* _Your task_
Reproduce all lines of the listing below in which the word "margin" occurs.

* _Listed records_
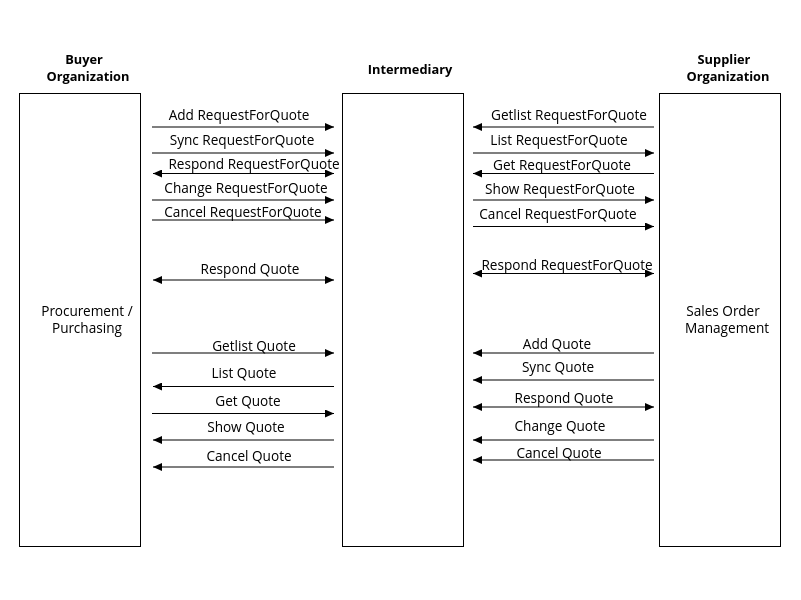
<!DOCTYPE html>
<html lang="en">
<head>
<meta charset="utf-8">
<title>Quote message flow</title>
<style>
:root { --ink: #000; --paper: #fff; }
* { box-sizing: border-box; margin: 0; padding: 0; }
html, body { width: 801px; height: 600px; overflow: hidden; background: var(--paper); }
.diagram { position: relative; width: 801px; height: 600px; overflow: hidden; color: var(--ink); font: 13.6px/18px "Open Sans", "Noto Sans", sans-serif; }
.lane { position: absolute; top: 93px; width: 122px; height: 454px; border: 1.3px solid var(--ink); }
.buyer { left: 19px; }
.intermediary { left: 342px; }
.supplier { left: 659px; }
.arrows { position: absolute; inset: 0; }
.arrows line { stroke: var(--ink); stroke-width: 1.2; }
.out line { marker-end: url(#head); }
.back line { marker-start: url(#head); }
.both line { marker-start: url(#head); marker-end: url(#head); }
.label, .title, .role { position: absolute; left: calc(var(--x) * 1px); top: calc(var(--y) * 1px); transform: translate(-50%, -50%); white-space: nowrap; text-align: center; }
.title { font-size: 12.8px; font-weight: 700; line-height: 17px; }
.role { line-height: 17px; }
.shift { position: relative; left: 4px; }
.unshift { position: relative; left: -4px; }
</style>
</head>
<body>
<main class="diagram">
  <section class="lane buyer"></section>
  <section class="lane intermediary"></section>
  <section class="lane supplier"></section>

  <svg class="arrows" width="801" height="600" viewBox="0 0 801 600" aria-hidden="true">
    <defs>
      <marker id="head" markerUnits="userSpaceOnUse" markerWidth="9" markerHeight="8" refX="9" refY="4" orient="auto-start-reverse">
        <polygon points="0,0 9,4 0,8"/>
      </marker>
    </defs>
    <g class="out">
      <line x1="152" y1="127" x2="334" y2="127"/>
      <line x1="152" y1="153" x2="334" y2="153"/>
      <line x1="152" y1="200" x2="334" y2="200"/>
      <line x1="152" y1="220" x2="334" y2="220"/>
      <line x1="152" y1="353" x2="334" y2="353"/>
      <line x1="152" y1="413.5" x2="334" y2="413.5"/>
      <line x1="473" y1="153" x2="654" y2="153"/>
      <line x1="473" y1="200" x2="654" y2="200"/>
      <line x1="473" y1="226.5" x2="654" y2="226.5"/>
    </g>
    <g class="back">
      <line x1="153" y1="386.5" x2="334" y2="386.5"/>
      <line x1="153" y1="440" x2="334" y2="440"/>
      <line x1="153" y1="467" x2="334" y2="467"/>
      <line x1="473" y1="127" x2="654" y2="127"/>
      <line x1="473" y1="173.5" x2="654" y2="173.5"/>
      <line x1="473" y1="353" x2="654" y2="353"/>
      <line x1="473" y1="380" x2="654" y2="380"/>
      <line x1="473" y1="440" x2="654" y2="440"/>
      <line x1="473" y1="460" x2="654" y2="460"/>
    </g>
    <g class="both">
      <line x1="153" y1="173.5" x2="334" y2="173.5"/>
      <line x1="153" y1="280" x2="334" y2="280"/>
      <line x1="473" y1="273.5" x2="654" y2="273.5"/>
      <line x1="473" y1="407" x2="654" y2="407"/>
    </g>
  </svg>

  <h2 class="title" style="--x:88;--y:68"><span class="unshift">Buyer</span><br>Organization</h2>
  <h2 class="title" style="--x:410;--y:69">Intermediary</h2>
  <h2 class="title" style="--x:728;--y:68"><span class="unshift">Supplier</span><br>Organization</h2>

  <p class="role" style="--x:87;--y:319">Procurement /<br>Purchasing</p>
  <p class="role" style="--x:727;--y:319"><span class="unshift">Sales Order</span><br>Management</p>

  <p class="label" style="--x:239;--y:115">Add RequestForQuote</p>
  <p class="label" style="--x:242;--y:140">Sync RequestForQuote</p>
  <p class="label" style="--x:254;--y:164">Respond RequestForQuote</p>
  <p class="label" style="--x:246;--y:188">Change RequestForQuote</p>
  <p class="label" style="--x:243;--y:212">Cancel RequestForQuote</p>
  <p class="label" style="--x:250;--y:269">Respond Quote</p>
  <p class="label" style="--x:254;--y:346">Getlist Quote</p>
  <p class="label" style="--x:244;--y:373">List Quote</p>
  <p class="label" style="--x:248;--y:401">Get Quote</p>
  <p class="label" style="--x:246;--y:427">Show Quote</p>
  <p class="label" style="--x:249;--y:456">Cancel Quote</p>

  <p class="label" style="--x:569;--y:115">Getlist RequestForQuote</p>
  <p class="label" style="--x:559;--y:140">List RequestForQuote</p>
  <p class="label" style="--x:562;--y:165">Get RequestForQuote</p>
  <p class="label" style="--x:560;--y:189">Show RequestForQuote</p>
  <p class="label" style="--x:558;--y:214">Cancel RequestForQuote</p>
  <p class="label" style="--x:567;--y:265">Respond RequestForQuote</p>
  <p class="label" style="--x:557;--y:344">Add Quote</p>
  <p class="label" style="--x:558;--y:367">Sync Quote</p>
  <p class="label" style="--x:564;--y:398">Respond Quote</p>
  <p class="label" style="--x:560;--y:426">Change Quote</p>
  <p class="label" style="--x:559;--y:453">Cancel Quote</p>
</main>
</body>
</html>
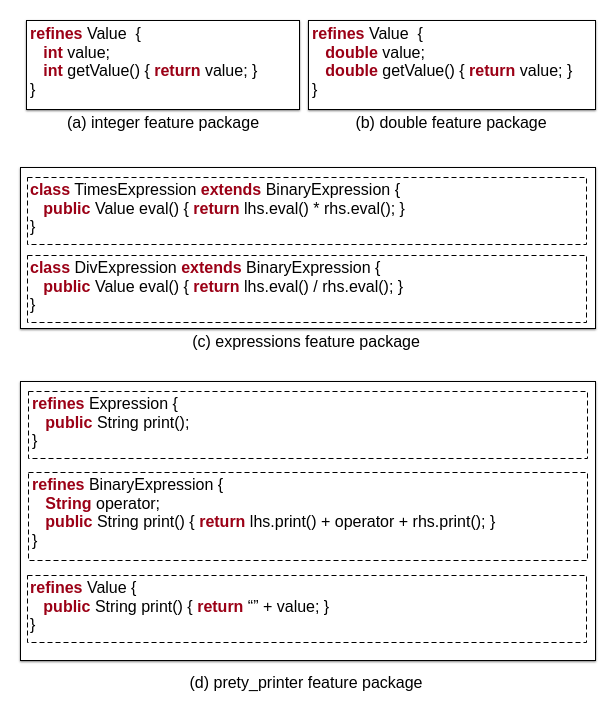
<!DOCTYPE html>
<html lang="en">
<head>
<meta charset="utf-8">
<title>Feature packages</title>
<style>
:root {
  --paper: #fff;
  --ink: #000;
  --keyword: #9b0016;
  --shadow: rgba(0, 0, 0, .5);
}
* { box-sizing: border-box; margin: 0; padding: 0; }
body {
  width: 616px;
  height: 719px;
  overflow: hidden;
  padding: 20px 20px 0;
  background: var(--paper);
  color: var(--ink);
  font: 16px/18.6px "Liberation Sans", Arial, sans-serif;
}
.pair { display: flex; gap: 8px; padding-left: 6px; height: 113px; }
.package { border: 1px solid var(--ink); box-shadow: 0 1px 2px var(--shadow); background: var(--paper); }
.single { height: 90px; padding: 4px 3px; }
.integer { width: 274px; }
.double { width: 288px; }
figcaption { margin-top: 4px; text-align: center; white-space: nowrap; }
.double figcaption { padding-right: 2px; }
.expressions { margin-top: 34px; height: 185px; }
.printer { margin-top: 29px; }
.wide { width: 576px; display: flex; flex-direction: column; padding: 9px 0 0 6px; }
.expressions .wide { height: 162px; gap: 10px; }
.printer .wide { height: 280px; gap: 13px; }
.wide + figcaption { width: 572px; }
.printer figcaption { margin-top: 13px; }
.unit { position: relative; width: 560px; height: 68px; padding: 4px 3px; }
.unit.tall { height: 89px; margin-bottom: 1px; }
.unit.inset { left: 1px; padding-left: 4px; }
.outline { position: absolute; left: 0; top: 0; width: 100%; height: 100%; }
.outline rect {
  x: .5px; y: .5px;
  width: calc(100% - 1px); height: calc(100% - 1px);
  fill: none; stroke: var(--ink); stroke-width: 1; stroke-dasharray: 5 3;
}
pre { position: relative; font: inherit; }
b { color: var(--keyword); }
</style>
</head>
<body>
<div class="pair">
  <figure class="integer">
    <div class="package single"><pre><b>refines</b> Value  {
   <b>int</b> value;
   <b>int</b> getValue() { <b>return</b> value; }
}</pre></div>
    <figcaption>(a) integer feature package</figcaption>
  </figure>
  <figure class="double">
    <div class="package single"><pre><b>refines</b> Value  {
   <b>double</b> value;
   <b>double</b> getValue() { <b>return</b> value; }
}</pre></div>
    <figcaption>(b) double feature package</figcaption>
  </figure>
</div>

<figure class="expressions">
  <div class="package wide">
    <div class="unit">
      <svg class="outline" aria-hidden="true"><rect width="559" height="67"/></svg>
      <pre><b>class</b> TimesExpression <b>extends</b> BinaryExpression {
   <b>public</b> Value eval() { <b>return</b> lhs.eval() * rhs.eval(); }
}</pre>
    </div>
    <div class="unit">
      <svg class="outline" aria-hidden="true"><rect width="559" height="67"/></svg>
      <pre><b>class</b> DivExpression <b>extends</b> BinaryExpression {
   <b>public</b> Value eval() { <b>return</b> lhs.eval() / rhs.eval(); }
}</pre>
    </div>
  </div>
  <figcaption>(c) expressions feature package</figcaption>
</figure>

<figure class="printer">
  <div class="package wide">
    <div class="unit inset">
      <svg class="outline" aria-hidden="true"><rect width="559" height="67"/></svg>
      <pre><b>refines</b> Expression {
   <b>public</b> String print();
}</pre>
    </div>
    <div class="unit inset tall">
      <svg class="outline" aria-hidden="true"><rect width="559" height="88"/></svg>
      <pre><b>refines</b> BinaryExpression {
   <b>String</b> operator;
   <b>public</b> String print() { <b>return</b> lhs.print() + operator + rhs.print(); }
}</pre>
    </div>
    <div class="unit">
      <svg class="outline" aria-hidden="true"><rect width="559" height="67"/></svg>
      <pre><b>refines</b> Value {
   <b>public</b> String print() { <b>return</b> “” + value; }
}</pre>
    </div>
  </div>
  <figcaption>(d) prety_printer feature package</figcaption>
</figure>
</body>
</html>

* _Reply_
* { box-sizing: border-box; margin: 0; padding: 0; }
* { box-sizing: border-box; margin: 0; padding: 0; }
figcaption { margin-top: 4px; text-align: center; white-space: nowrap; }
.expressions { margin-top: 34px; height: 185px; }
.printer { margin-top: 29px; }
.printer figcaption { margin-top: 13px; }
.unit.tall { height: 89px; margin-bottom: 1px; }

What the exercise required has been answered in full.